It started well enough – the three of us on stage, ready to fulfil the cliché and sing our way to becoming school legends. I feel al-ah-ah-ah-ive! Heads snapped upwards, arms shuddering up in true Freddie fashion. Why didn’t I borrow the caretaker’s hoover? It’s too late now.
Time to surprise them with our range: Floatin’ around in ectasyyyyyy… and cue plinking piano chords. Where the f*ck are the plinking piano chords?! Dropping our shoulders one by one, then performing jaunty hip actions to the main chorus lines, I watch the pianist shrug his shoulders then just casually step away from his stool. The utter bastard. ‘Cause I’m havin’ a good time, havin’ a good time!

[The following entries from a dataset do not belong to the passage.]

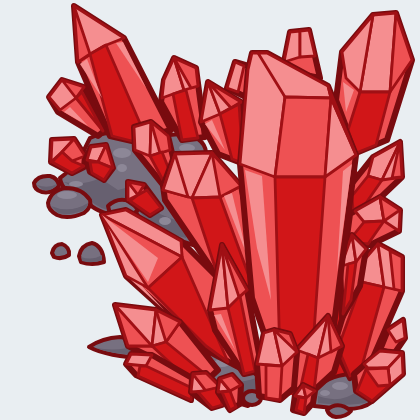
<!DOCTYPE html>
<html lang="en">
<head>
<meta charset="utf-8">
<title>Red crystal cluster</title>
<style>
:root{--sky:#e9eef2;--outline:#790b0f;--crease:#a01015;--light:#f58e90;--mid:#ee5153;--deep:#d11618;--rock:#777080;--rock-shade:#676070;--rock-light:#8d8797}
html,body{margin:0;background:var(--sky);overflow:hidden}
svg{display:block;width:420px;height:420px}
path,ellipse{stroke-linejoin:round;stroke-linecap:round}
.sky{fill:var(--sky)}
.body{fill:var(--mid);stroke:var(--outline);stroke-width:6}
.light,.mid,.deep{stroke:var(--crease);stroke-width:2.8}
.light{fill:var(--light)}
.mid{fill:var(--mid)}
.deep{fill:var(--deep)}
.glint{fill:var(--light)}
.core{fill:var(--deep)}
.rock{fill:var(--rock);stroke:var(--outline);stroke-width:4}
.shade{fill:var(--rock-shade)}
.pebble{fill:var(--rock-light)}
</style>
</head>
<body>
<svg viewBox="0 0 420 420" role="img" aria-label="Cluster of red crystals growing from grey rock">
<rect class="sky" width="420" height="420"/>

<path id="cluster-core" class="core" d="M345 165 358 172 364 200 366 238 362 330 346 385 275 398 248 375Z"/>

<g id="rocks">
<path class="rock" d="M60 178Q72 170 84 150L90 138Q110 128 138 138L180 134Q204 136 206 152L212 215 196 246 166 236Q142 226 136 212L108 214Q88 208 84 196Q62 194 60 178Z"/>
<path class="shade" d="M64 182Q84 186 100 178L118 190 140 184 160 214 190 226 186 238Q156 232 138 210L108 210Q92 206 86 194Z"/>
<g class="pebble"><ellipse cx="122" cy="153" rx="9" ry="5"/><ellipse cx="122" cy="168" rx="5" ry="4"/><ellipse cx="76" cy="184" rx="7" ry="3"/><ellipse cx="187" cy="148" rx="8" ry="4"/><ellipse cx="165" cy="221" rx="6" ry="4"/></g>
<path class="rock" d="M108 206Q118 196 132 202L138 210 128 218 110 214Z"/>
<path class="rock" d="M34 183Q38 175 50 176Q58 178 59 186Q52 194 42 192Q34 190 34 183Z"/>
<path class="shade" d="M37 185Q48 189 57 184Q52 192 43 190Z"/>
<path class="rock" d="M48 203Q51 190 66 188Q82 188 90 200Q92 207 84 213Q68 220 57 215Q48 210 48 203Z"/>
<path class="shade" d="M51 206Q70 214 88 203Q88 208 82 211Q68 216 58 213Z"/>
<ellipse class="pebble" cx="67" cy="195" rx="10" ry="4"/>
<path class="rock" d="M52 253Q54 244 62 244Q70 247 69 255Q62 260 54 257Z"/>
<path class="rock" d="M79 256Q81 245 92 243Q103 246 104 262Q92 266 81 262Z"/>
<path class="shade" d="M81 257Q92 261 102 255L102 260Q92 264 82 261Z"/>
<path class="rock" d="M89 347Q102 338 120 337L150 342 146 358Q108 357 89 347Z"/>
<path class="shade" d="M96 348Q118 352 140 345L142 355Q114 355 96 348Z"/>
<path class="rock" d="M196 360Q216 346 236 360L258 376 262 394 248 406 214 396Z"/>
<path class="shade" d="M208 378Q234 386 256 378L259 392 248 402 216 394Z"/>
<ellipse class="pebble" cx="222" cy="363" rx="8" ry="4"/>
<ellipse class="rock" cx="252" cy="398" rx="9" ry="7"/>
<path class="rock" d="M312 392Q326 376 350 374L372 402Q362 410 342 409L314 406Z"/>
<path class="shade" d="M318 396Q340 404 356 392L368 402Q352 407 318 403Z"/>
<g class="pebble"><ellipse cx="340" cy="386" rx="8" ry="4"/><ellipse cx="325" cy="393" rx="5" ry="3"/></g>
<path class="rock" d="M327 410Q338 400 351 411Q346 417 336 417 329 416 327 410Z"/>
</g>

<g id="back-crystals">
<g><path class="body" d="M74 6 124 38 171 130 132 141 110 136 78 62Z"/>
<path class="light" d="M74 6 124 38 104 46 78 62Z"/><path class="mid" d="M74 6 90 54 78 62Z"/>
<path class="deep" d="M90 54 106 45 146 137 132 141 112 136Z"/><path class="glint" d="M80 64 87 59 102 98Z"/><path class="glint" d="M116 43 123 42 146 88Z"/></g>

<g><path class="body" d="M62 80 84 87 104 131 98 136 58 112 49 97Z"/>
<path class="light" d="M62 80 84 87 76 98 60 110 49 97Z"/><path class="mid" d="M62 80 84 87 76 98Z"/><path class="deep" d="M76 98 82 92 103 131Z"/><path class="glint" d="M64 112 70 107 88 126Z"/></g>

<g><path class="body" d="M174 58 196 68 205 137 182 140 161 102 164 80Z"/>
<path class="light" d="M174 58 184 90 162 98 164 80Z"/><path class="light" d="M174 58 196 68 198 86 184 90Z"/><path class="mid" d="M174 58 196 68 198 86 191 88Z"/><path class="deep" d="M173 94 186 90 198 138 182 140Z"/></g>

<g><path class="body" d="M235 62 252 67 248 98 227 88Z"/><path class="light" d="M235 62 244 66 238 92 227 88Z"/></g>
<g><path class="body" d="M290 32 309 30 320 78 300 74 284 62Z"/><path class="light" d="M290 32 300 31 300 57 284 62Z"/><path class="light" d="M300 31 309 30 315 56 300 57Z"/></g>

<g><path class="body" d="M208 82 241 102 244 164 218 154 201 122Z"/>
<path class="light" d="M208 82 220 114 201 122Z"/><path class="light" d="M208 82 241 102 220 114Z"/><path class="mid" d="M208 82 241 102 231 108Z"/><path class="deep" d="M220 114 239 104 243 163 232 159Z"/><path class="glint" d="M205 124 212 120 225 150Z"/></g>

<g><path class="body" d="M373 15 396 13 412 60 387 140 356 153 336 100 342 52Z"/>
<path class="light" d="M373 15 396 13 390 92 360 92 342 52Z"/><path class="mid" d="M373 15 360 92 342 52"/><path class="light" d="M373 15 360 92 346 78 342 52Z"/><path class="mid" d="M396 13 412 60 390 92Z"/><path class="deep" d="M360 92 390 92 376 145 356 153 348 130Z"/><path class="glint" d="M343 82 354 90 346 112Z"/></g>
</g>

<g id="right-crystals">
<g><path class="body" d="M400 142 402 177 380 198 352 212 350 186 373 157Z"/><path class="light" d="M400 142 382 180 368 176 373 157Z"/><path class="light" d="M400 142 402 177 382 180Z"/><path class="mid" d="M400 142 402 177 392 178Z"/><path class="deep" d="M368 176 382 180 366 203 353 210 352 196Z"/></g>
<g><path class="body" d="M380 197 400 210 399 231 370 245 346 244 350 214Z"/><path class="light" d="M380 197 384 221 364 222 355 211Z"/><path class="light" d="M380 197 400 210 399 231 384 221Z"/><path class="mid" d="M380 197 400 210 384 221Z"/><path class="deep" d="M364 222 384 221 368 244 348 242Z"/></g>
<g><path class="body" d="M378 244 402 257 402 291 372 360 350 378 334 346 358 266Z"/><path class="light" d="M378 244 384 287 362 282 359 266Z"/><path class="light" d="M378 244 402 257 402 291 384 287Z"/><path class="mid" d="M390 251 402 257 402 291 394 289Z"/><path class="deep" d="M362 282 384 287 362 366 350 376 338 348Z"/></g>
<g><path class="body" d="M352 235 366 249 360 286 342 318 340 264Z"/><path class="light" d="M352 235 356 262 341 266Z"/><path class="light" d="M352 235 366 249 356 262Z"/><path class="deep" d="M348 264 356 262 351 300 343 314Z"/></g>
<g><path class="body" d="M403 320 405 338 394 354 380 350 388 330Z"/><path class="light" d="M403 320 405 338 396 342 388 330Z"/></g>
<g><path class="body" d="M380 351 402 353 403 374 372 401 356 391 354 374Z"/><path class="light" d="M380 351 402 353 388 368 368 368 364 364Z"/><path class="light" d="M402 353 403 374 390 385 388 368Z"/><path class="deep" d="M366 369 388 368 390 385 372 401 357 391Z"/><path class="mid" d="M366 369 388 368 390 385 378 386Z"/></g>
</g>

<g id="left-crystals">
<g><path class="body" d="M134 127 151 122 168 136 180 187 164 186 135 150Z"/><path class="light" d="M134 127 151 122 150 156 135 150Z"/><path class="light" d="M151 122 168 136 170 150 150 156Z"/><path class="mid" d="M151 122 168 136 170 150 160 153Z"/><path class="deep" d="M150 156 162 152 176 187 166 186Z"/></g>
<g><path class="body" d="M52 140 74 139 85 156 84 167 72 173 51 162Z"/><path class="light" d="M52 140 74 139 62 152 51 162Z"/><path class="mid" d="M74 139 85 156 72 161 62 152Z"/><path class="deep" d="M62 152 72 161 84 166 72 173 52 162Z"/></g>
<g><path class="body" d="M91 147 106 145 113 168 104 180 90 172 86 158Z"/><path class="light" d="M91 147 106 145 98 162 87 160Z"/><path class="mid" d="M106 145 113 168 98 162Z"/><path class="deep" d="M90 162 98 162 112 168 104 180 92 173Z"/></g>
<g><path class="body" d="M128 182 144 185 161 208 150 215 128 200Z"/><path class="light" d="M128 182 138 195 128 200Z"/><path class="mid" d="M128 182 144 185 138 195Z"/><path class="deep" d="M138 195 147 190 161 208 150 215 130 201Z"/></g>
<g><path class="body" d="M175 154 212 153 241 186 266 300 214 272 165 200 163 186Z"/>
<path class="light" d="M175 154 212 153 192 198 163 190Z"/><path class="light" d="M212 153 241 186 220 197 192 198Z"/><path class="mid" d="M212 153 241 186 220 197Z"/><path class="light" d="M175 154 188 197 163 190Z"/><path class="deep" d="M192 198 220 197 254 290 216 270Z"/><path class="glint" d="M224 196 232 193 248 258Z"/></g>
<g><path class="body" d="M102 215 126 210 181 241 216 276 246 371 210 352 126 276Z"/>
<path class="light" d="M102 215 126 210 181 241 182 257 148 288 126 276Z"/><path class="light" d="M102 215 126 210 181 241 182 257Z"/><path class="mid" d="M102 215 182 257 148 288Z"/><path class="glint" d="M102 215 158 258 148 282Z"/>
<path class="deep" d="M148 288 182 257 228 362 206 346Z"/><path class="glint" d="M131 280 142 286 164 310Z"/></g>
<g><path class="body" d="M115 305 156 310 180 322 218 370 204 383 128 346Z"/>
<path class="light" d="M115 305 156 310 152 346 128 346Z"/><path class="light" d="M156 310 180 322 166 342 152 346Z"/><path class="mid" d="M156 310 180 322 166 342Z"/><path class="mid" d="M115 305 152 346 128 346Z"/><path class="deep" d="M152 346 166 342 210 378 204 383 180 372Z"/></g>
<g><path class="body" d="M131 354 152 355 192 378 191 400 136 375 126 364Z"/><path class="light" d="M131 354 152 355 146 366 126 364Z"/><path class="deep" d="M140 366 146 366 192 388 191 400 138 376Z"/></g>
</g>

<g id="centre-crystals">
<g><path class="body" d="M252 53 267 53 328 86 356 155 332 340 314 360 274 362 252 298 240 164 248 70Z"/>
<path class="light" d="M252 53 267 53 285 97 275 177 240 164 248 70Z"/>
<path class="light" d="M258 53 267 53 328 86 331 98 285 97Z"/>
<path class="mid" d="M285 97 331 98 325 177 275 177Z"/>
<path class="light" d="M331 98 356 155 325 177Z"/>
<path class="mid" d="M328 86 356 155 331 98Z"/>
<path class="glint" d="M245 170 262 176 271 300 257 248Z"/>
<path class="deep" d="M275 177 325 177 312 360 280 360Z"/>
<path class="glint" d="M343 171 352 164 337 272Z"/></g>

<g><path class="body" d="M222 245 247 290 262 370 244 374 215 330 210 310Z"/><path class="light" d="M222 245 228 308 210 310Z"/><path class="light" d="M222 245 247 290 228 308Z"/><path class="mid" d="M222 245 247 290 239 297Z"/><path class="glint" d="M214 315 221 314 235 350Z"/><path class="deep" d="M228 308 240 296 255 371 244 374Z"/></g>

<g><path class="body" d="M328 316 342 346 334 372 308 396 292 388 297 350Z"/><path class="light" d="M328 316 318 358 297 350Z"/><path class="light" d="M328 316 342 346 318 358Z"/><path class="mid" d="M328 316 342 346 331 352Z"/><path class="deep" d="M308 354 318 358 314 390 308 396 300 390Z"/></g>

<g><path class="body" d="M264 333 274 330 290 334 297 352 294 388 280 400 259 396 257 364Z"/><path class="light" d="M264 333 274 330 282 366 257 364Z"/><path class="light" d="M274 330 290 334 297 352 282 366Z"/><path class="mid" d="M274 330 290 334 297 352Z"/><path class="mid" d="M266 365 282 366 280 400 266 398Z"/></g>
</g>

<g id="front-shards">
<path class="body" d="M193 374 206 373 220 387 222 405 212 408 191 392Z"/><path class="light" d="M193 374 206 391 191 392Z"/><path class="mid" d="M193 374 206 373 220 387 206 391Z"/><path class="deep" d="M198 392 220 387 222 405 212 408Z"/>
<path class="body" d="M220 379 232 375 241 385 240 404 230 410 218 392Z"/><path class="light" d="M220 379 230 391 218 392Z"/><path class="mid" d="M220 379 232 375 241 385 230 391Z"/><path class="deep" d="M222 392 230 391 236 407 230 410Z"/>
<path class="body" d="M303 385 315 391 313 403 304 413 293 410 295 395Z"/><path class="light" d="M303 385 306 398 295 396Z"/><path class="mid" d="M303 385 315 391 306 398Z"/><path class="deep" d="M299 397 306 398 304 413 296 410Z"/>
</g>
</svg>
</body>
</html>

My mic cuts out with a hiss and I shoot a look at our drama teacher in the wings. She shuffles her hands at me like a dog burying it’s own excrement. No matter, I can deliver on the volume front. A cardboard cut-out shooting star, lovingly handcrafted just an hour before, rattles across the stage.
The routine speeds up. A manic swish of arms follows the racing car as it zooms by – there really is no stopping us now. It’s certainly getting warmer as we lick our fingers and emulate steam coming off our rears: Two hundred degrees that’s why they call us Missus Fahrenheit!’ We hope the audience appreciate that, despite the comic tashes hanging off our faces.
I wanna make a supersonic woman of youuuu. We sweep the room with pointing fingers a lá Grease, and the crowd is spellbound. We embrace the gaudiness, throwing a beach ball across the stage to show that we were indeed having a ball, and resorting to ringing phones made of our own hands to encourage the audience to give us a call.
Yet there be mutiny in the ranks. During the ‘oohs’ my co-stars suggest legging it off stage – slightly impractical given that I’m on crutches. Instead, I repeat the phrase ‘good time’ to instil confidence into my dissenters, then hastily beckon our saviour to the fore.
It was time for the guitar solo. The strong tinny ‘dowww’ noise is all we need to stay in the game. We dance/hop around him as if he is a totem pole to be worshipped. Our heavy ragged breaths are lost under his stretching and staggered notes. His long ginger hair sways over his face as he pulses higher and higher, before inevitably dropping us back in the room.
We burn our way to the end, and are shuffled off-stage before we can finish all the dreamy ‘la la laaaahhhhs’ that Queen would have wanted. The compère slides me my crutches before introducing the next act: ‘And now for someone who can sing!’.
We were memorialised in our Year Book under the title ‘Please Stop Me Now.’
Watch the proper version here: http://youtu.be/HgzGwKwLmgM